■ DIRECTIONS: Scan the records for the word "absolute". Report each line where it occurs.

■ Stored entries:
──────

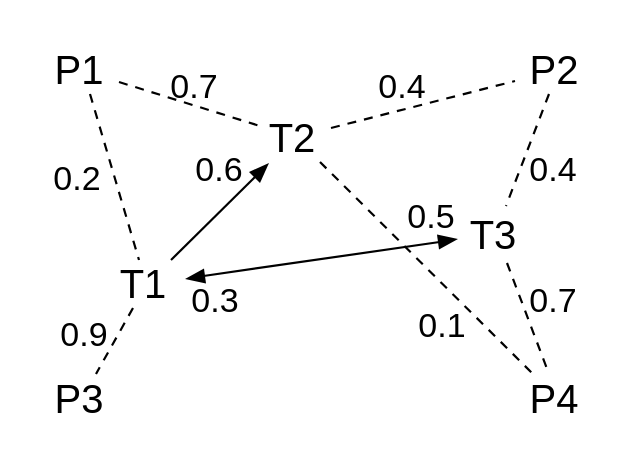
<!DOCTYPE html>
<html lang="en">
<head>
<meta charset="utf-8">
<title>Weighted graph</title>
<style>
  :root { --paper: #ffffff; --ink: #000000; }
  * { box-sizing: border-box; margin: 0; padding: 0; }
  html, body { width: 640px; height: 469px; overflow: hidden; background: var(--paper); }
  .graph {
    position: relative;
    width: 640px;
    height: 469px;
    overflow: hidden;
    color: var(--ink);
    font-family: "Liberation Sans", Arial, sans-serif;
  }
  .edges { position: absolute; inset: 0; display: block; }
  .edges line { stroke: var(--ink); stroke-width: 2.2; }
  .dashed { stroke-dasharray: 9 8; }
  .heads { fill: var(--ink); }
  .node, .weight {
    position: absolute;
    left: var(--x);
    top: var(--y);
    transform: translate(-50%, -50%);
    line-height: 1;
    white-space: nowrap;
  }
  .node { font-size: 40px; }
  .weight { font-size: 34px; }
</style>
</head>
<body>
<main class="graph">
  <svg class="edges" width="640" height="469" viewBox="0 0 640 469" aria-hidden="true">
    <g class="dashed">
      <line x1="119" y1="82" x2="260" y2="126"/>
      <line x1="331" y1="128" x2="515" y2="81"/>
      <line x1="90" y1="94" x2="139" y2="260"/>
      <line x1="549" y1="94" x2="506" y2="206"/>
      <line x1="320" y1="162" x2="532" y2="373"/>
      <line x1="507" y1="263" x2="549" y2="374"/>
      <line x1="133" y1="308" x2="96" y2="374"/>
    </g>
    <g class="arrows">
      <line x1="171" y1="260" x2="258" y2="174"/>
      <line x1="200" y1="276.5" x2="443" y2="241.5"/>
    </g>
    <g class="heads">
      <polygon points="269,163 260,183 249,172"/>
      <polygon points="458,239 439,249.5 437,234.5"/>
      <polygon points="185,279 204,268.5 206,283.5"/>
    </g>
  </svg>

  <span class="node" style="--x:79px;--y:70px">P1</span>
  <span class="node" style="--x:554px;--y:70px">P2</span>
  <span class="node" style="--x:79px;--y:399px">P3</span>
  <span class="node" style="--x:554px;--y:399px">P4</span>
  <span class="node" style="--x:143px;--y:284px">T1</span>
  <span class="node" style="--x:292px;--y:138px">T2</span>
  <span class="node" style="--x:493px;--y:235px">T3</span>

  <span class="weight" style="--x:194px;--y:86px">0.7</span>
  <span class="weight" style="--x:402px;--y:86px">0.4</span>
  <span class="weight" style="--x:77px;--y:178px">0.2</span>
  <span class="weight" style="--x:219px;--y:169px">0.6</span>
  <span class="weight" style="--x:553px;--y:169px">0.4</span>
  <span class="weight" style="--x:431px;--y:216px">0.5</span>
  <span class="weight" style="--x:215px;--y:300px">0.3</span>
  <span class="weight" style="--x:553px;--y:300px">0.7</span>
  <span class="weight" style="--x:442px;--y:325px">0.1</span>
  <span class="weight" style="--x:84px;--y:334px">0.9</span>
</main>
</body>
</html>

──────

■ YOUR SOLUTION:
  .edges { position: absolute; inset: 0; display: block; }
    position: absolute;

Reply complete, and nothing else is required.